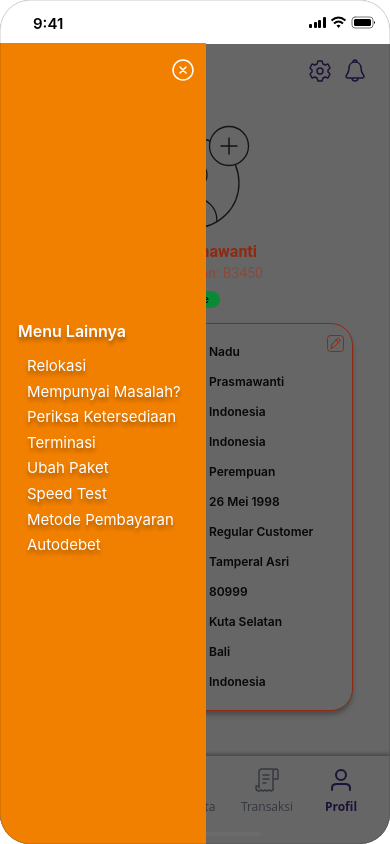
<!DOCTYPE html>
<html lang="id">
<head>
<meta charset="utf-8">
<title>Profil – Menu Lainnya</title>
<style>
:root {
  --orange: #f28000;
  --dim: #666666;
  --ink: #080808;
  --navy: #1d1238;
  --rust: #8f2a12;
  --rust-soft: #8a4a3a;
  --green: #0b8a35;
  --muted: #34383f;
}
* { box-sizing: border-box; margin: 0; padding: 0; }
html, body { width: 390px; height: 844px; overflow: hidden; background: #fff; }
body { font-family: Inter, sans-serif; color: var(--ink); }
a { color: inherit; text-decoration: none; }
ul { list-style: none; }
svg { display: block; fill: none; stroke: currentColor; stroke-linecap: round; stroke-linejoin: round; }
.screen { position: relative; width: 390px; height: 844px; overflow: hidden; border-radius: 30px; background: var(--dim); }
.screen::after { content: ""; position: absolute; inset: 0; border: 1px solid #0000001a; border-radius: 30px; }

.status-bar { position: relative; height: 44px; padding: 2px 14px 0 33px; display: flex; align-items: center; justify-content: space-between; background: #fff; font-size: 15px; font-weight: 600; color: #000; }

.profile { position: absolute; inset: 44px 0 0; }
.actions { position: absolute; top: 15px; right: 23px; display: flex; gap: 11px; color: var(--navy); }
.avatar { position: absolute; left: 145px; top: 76px; color: #141418; }
.name, .customer-id { position: absolute; font-family: Roboto, sans-serif; white-space: nowrap; line-height: 20px; }
.name { top: 198px; right: 133px; font-size: 16px; font-weight: 600; color: var(--rust); }
.customer-id { top: 219px; right: 127px; font-size: 14px; color: var(--rust-soft); }
.badge { position: absolute; top: 247px; right: 170px; width: 50px; height: 17px; padding-right: 11px; border-radius: 9px; background: var(--green); font-size: 10px; font-weight: 600; line-height: 16px; text-align: right; }
.details { position: absolute; left: 37px; top: 279px; width: 316px; height: 388px; padding: 14px 0 0 171px; border: 1px solid var(--rust); border-radius: 22px; box-shadow: 0 4px 4px #00000040; background: var(--dim); font-size: 12px; font-weight: 600; line-height: 30px; }
.details li:first-child { margin-top: -1px; }
.edit { position: absolute; top: 11px; right: 8px; color: var(--rust); }

.tab-bar { position: absolute; left: 0; right: 0; bottom: 0; height: 88px; padding: 11px 12px 0 0; display: flex; justify-content: flex-end; background: var(--dim); box-shadow: 0 -2px 4px #00000050; font-family: "Open Sans", sans-serif; font-size: 12px; color: var(--muted); }
.tab { width: 74px; display: flex; flex-direction: column; align-items: center; gap: 6px; line-height: 16px; }
.tab:first-child { padding-top: 32px; padding-left: 18px; width: 80px; }
.tab.current { color: var(--navy); font-weight: 700; }
.home-indicator { position: absolute; left: 129px; bottom: 8px; width: 132px; height: 4px; border-radius: 2px; background: #6b6b6b; }

.drawer { position: absolute; left: 0; top: 43px; width: 206px; bottom: 0; padding: 278px 0 0 18px; background: var(--orange); color: #fff; text-shadow: 0 4px 4px #00000055; }
.close { position: absolute; top: 16px; right: 12px; }
.drawer h2 { font-size: 16px; font-weight: 600; line-height: 20px; }
.menu { padding: 12px 0 0 9px; font-size: 15px; line-height: 25.6px; white-space: nowrap; }
</style>
</head>
<body>
<div class="screen">
  <header class="status-bar">
    <span>9:41</span>
    <svg width="68" height="14" viewBox="0 0 68 14" aria-hidden="true">
      <g fill="#000" stroke="none">
        <rect x="1" y="8" width="3" height="4" rx="1"/>
        <rect x="6" y="6" width="3" height="6" rx="1"/>
        <rect x="10" y="4" width="3" height="8" rx="1"/>
        <rect x="15" y="1" width="3" height="11" rx="1"/>
        <rect x="46" y="3" width="17" height="7" rx="1.5"/>
        <path d="M66 5q2 1.500 0 3z"/>
        <path d="M28.500 9.500q2-1.500 4 0l-2 2.500z"/>
      </g>
      <path d="M23.500 4.500q7-6 14 0M26 7.500q4.500-4 9 0" stroke-width="2" stroke-linecap="butt"/>
      <rect x="44" y="1" width="21" height="11" rx="3" stroke="#777"/>
    </svg>
  </header>

  <main class="profile">
    <nav class="actions">
      <a href="#" aria-label="Pengaturan">
        <svg width="24" height="24" viewBox="0 0 24 24" stroke-width="1.5">
          <path d="M10 2h4l1 3 2 1 3-1 2 4-2 2v2l2 2-2 4-3-1-2 1-1 3h-4l-1-3-2-1-3 1-2-4 2-2v-2L2 9l2-4 3 1 2-1z"/>
          <circle cx="12" cy="12" r="3"/>
        </svg>
      </a>
      <a href="#" aria-label="Notifikasi">
        <svg width="24" height="24" viewBox="0 0 24 24" stroke-width="1.5">
          <path d="M12 3C8 3 6 6 6 9c0 5-2 6-3 8 0 1 1 2 2 2h14c1 0 2-1 2-2-1-2-3-3-3-8 0-3-2-6-6-6zM10 3q0-2 2-2t2 2M9 19q0 3 3 3t3-3"/>
        </svg>
      </a>
    </nav>

    <svg class="avatar" width="110" height="112" viewBox="0 0 110 112" stroke-width="1.3" role="img" aria-label="Foto profil">
      <circle cx="49" cy="63" r="45"/>
      <circle cx="49" cy="55" r="13"/>
      <path d="M25 101c0-13 10-23 24-23s23 10 23 23"/>
      <circle cx="84" cy="26" r="19.500" fill="#666"/>
      <path d="M84 18v16M76 26h16" stroke-width="1.500"/>
    </svg>

    <h1 class="name">Nadu Prasmawanti</h1>
    <p class="customer-id">No Pelanggan: B3450</p>
    <span class="badge">Active</span>

    <section class="details">
      <a class="edit" href="#" aria-label="Ubah data">
        <svg width="17" height="17" viewBox="0 0 17 17">
          <rect x=".5" y=".5" width="16" height="16" rx="3"/>
          <path d="M4 13l1-4 5-5q2-1 3 1 0 1-1 2l-5 5zM9 5l3 3"/>
        </svg>
      </a>
      <ul>
        <li>Nadu</li>
        <li>Prasmawanti</li>
        <li>Indonesia</li>
        <li>Indonesia</li>
        <li>Perempuan</li>
        <li>26 Mei 1998</li>
        <li>Regular Customer</li>
        <li>Tamperal Asri</li>
        <li>80999</li>
        <li>Kuta Selatan</li>
        <li>Bali</li>
        <li>Indonesia</li>
      </ul>
    </section>
  </main>

  <nav class="tab-bar">
    <a class="tab" href="#">Kuota</a>
    <a class="tab" href="#">
      <svg width="26" height="26" viewBox="0 0 26 26" stroke-width="1.5">
        <path d="M19 2H8Q5 2 5 5v14H2v2q0 3 3 3l2-1 2 1 2-1 2 1 2-1 2 1 2-1V5q0-3 3-3 2 0 2 3v7h-5M5 19v2M9 8h6M9 12h6M9 16h3"/>
      </svg>
      <span>Transaksi</span>
    </a>
    <a class="tab current" href="#">
      <svg width="26" height="26" viewBox="0 0 26 26" stroke-width="2">
        <circle cx="13" cy="8" r="5"/>
        <path d="M4 23v-2q0-4 5-4h8q5 0 5 4v2"/>
      </svg>
      <span>Profil</span>
    </a>
    <span class="home-indicator"></span>
  </nav>

  <aside class="drawer">
    <a class="close" href="#" aria-label="Tutup">
      <svg width="22" height="22" viewBox="0 0 22 22" stroke-width="1.5">
        <circle cx="11" cy="11" r="10"/>
        <path d="M8 8l6 6M14 8l-6 6"/>
      </svg>
    </a>
    <h2>Menu Lainnya</h2>
    <ul class="menu">
      <li><a href="#">Relokasi</a></li>
      <li><a href="#">Mempunyai Masalah?</a></li>
      <li><a href="#">Periksa Ketersediaan</a></li>
      <li><a href="#">Terminasi</a></li>
      <li><a href="#">Ubah Paket</a></li>
      <li><a href="#">Speed Test</a></li>
      <li><a href="#">Metode Pembayaran</a></li>
      <li><a href="#">Autodebet</a></li>
    </ul>
  </aside>
</div>
</body>
</html>
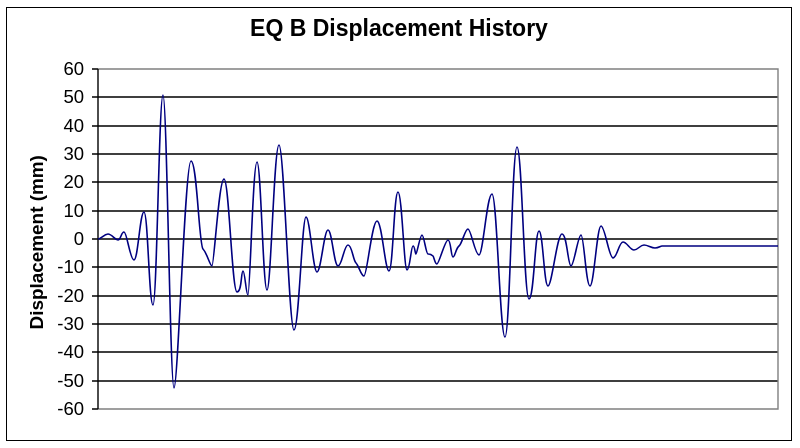
<!DOCTYPE html>
<html lang="en">
<head>
<meta charset="utf-8">
<title>EQ B Displacement History</title>
<style>
:root {
  --paper: #fff;
  --ink: #000;
  --frame: #808080;
  --series: #000080;
}
* { box-sizing: border-box; margin: 0; }
html, body { width: 800px; height: 448px; overflow: hidden; background: var(--paper); }
body { padding: 7px 8px 7px 6px; font-family: "Liberation Sans", Arial, sans-serif; color: var(--ink); }
.chart {
  position: relative;
  width: 786px;
  height: 434px;
  border: 1.5px solid var(--ink);
}
.chart-title {
  padding-top: 7px;
  font-size: 23px;
  line-height: 26px;
  text-align: center;
}
.chart-body {
  position: absolute;
  left: 15px;
  top: 46.8px;
  display: grid;
  grid-template-columns: 30px 32px 1fr;
  height: 368.4px;
}
.axis-title {
  display: flex;
  align-items: center;
  justify-content: center;
  writing-mode: vertical-rl;
  transform: rotate(180deg);
  font-size: 18.9px;
  font-weight: bold;
  white-space: nowrap;
  padding-bottom: 6px;
}
.axis-labels {
  display: grid;
  grid-template-rows: repeat(13, 1fr);
  align-items: center;
  justify-items: end;
  padding: 0;
  list-style: none;
  font-size: 18.5px;
  line-height: 20px;
}
.plot { position: absolute; left: 0; top: 0; width: 800px; height: 448px; }
.grid { stroke: var(--ink); stroke-width: 1.4; }
.plot-frame { fill: none; stroke: var(--frame); stroke-width: 1.4; }
.series { fill: none; stroke: var(--series); stroke-width: 1.6; stroke-linejoin: round; }
</style>
</head>
<body>
<main class="chart">
  <h1 class="chart-title">EQ B Displacement History</h1>
  <div class="chart-body">
    <div class="axis-title">Displacement (mm)</div>
    <ul class="axis-labels">
      <li>60</li><li>50</li><li>40</li><li>30</li><li>20</li><li>10</li><li>0</li>
      <li>-10</li><li>-20</li><li>-30</li><li>-40</li><li>-50</li><li>-60</li>
    </ul>
  </div>
</main>
<svg class="plot" viewBox="0 0 800 448" role="img" aria-label="Line chart of displacement in millimetres over time">
  <g class="grid">
    <path d="M98 97H778M98 126H778M98 154H778M98 182H778M98 211H778M98 239H778M98 267H778M98 296H778M98 324H778M98 352H778M98 381H778"/>
  </g>
  <path class="plot-frame" d="M98 69H778V409H98"/>
  <g class="grid">
    <line x1="98" y1="69" x2="98" y2="409"/>
    <path d="M92 69h6M92 97h6M92 126h6M92 154h6M92 182h6M92 211h6M92 239h6M92 267h6M92 296h6M92 324h6M92 352h6M92 381h6M92 409h6"/>
  </g>
  <path class="series" d="M98 239C101 239 104 234 108 234S115 240 118 240S121 232 124 232S130 260 134 260S140 212 144 212
    S149 305 153 305S159 95 163 95S170 388 174 388S185 161 191 161S199 245 203 249S210 266 212 266
    S219 179 224 179S232 292 237 292S241 271 243 271S246 295 248 295S253 162 257 162S263 290 267 290
    S274 145 279 145S289 330 294 330S302 217 306 217S313 272 317 272S324 230 328 230S334 266 338 266
    S344 245 348 245S353 260 356 263S361 276 364 276S372 221 377 221S385 271 389 271S394 192 398 192
    S404 270 407 270S411 246 413 246S415 254 416 254S420 235 422 235S426 254 428 254S432 255 433 256S435 264 437 264
    S445 240 448 240S451 257 453 257S456 248 459 246S465 229 468 229S475 255 479 255S487 194 492 194
    S500 337 505 337S512 147 517 147S524 299 529 299S535 231 539 231S544 286 548 286S557 234 562 234
    S568 266 571 266S578 235 581 235S586 286 590 286S597 226 601 226S609 258 613 258S619 242 623 242
    S630 250 634 250S640 245 644 245S651 248 655 248S660 246 662 246H778"/>
</svg>
</body>
</html>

> [What to do] Across the listing above, state how many lines include the word "space", with nothing but the number in reply.

> [Finished exercise] 4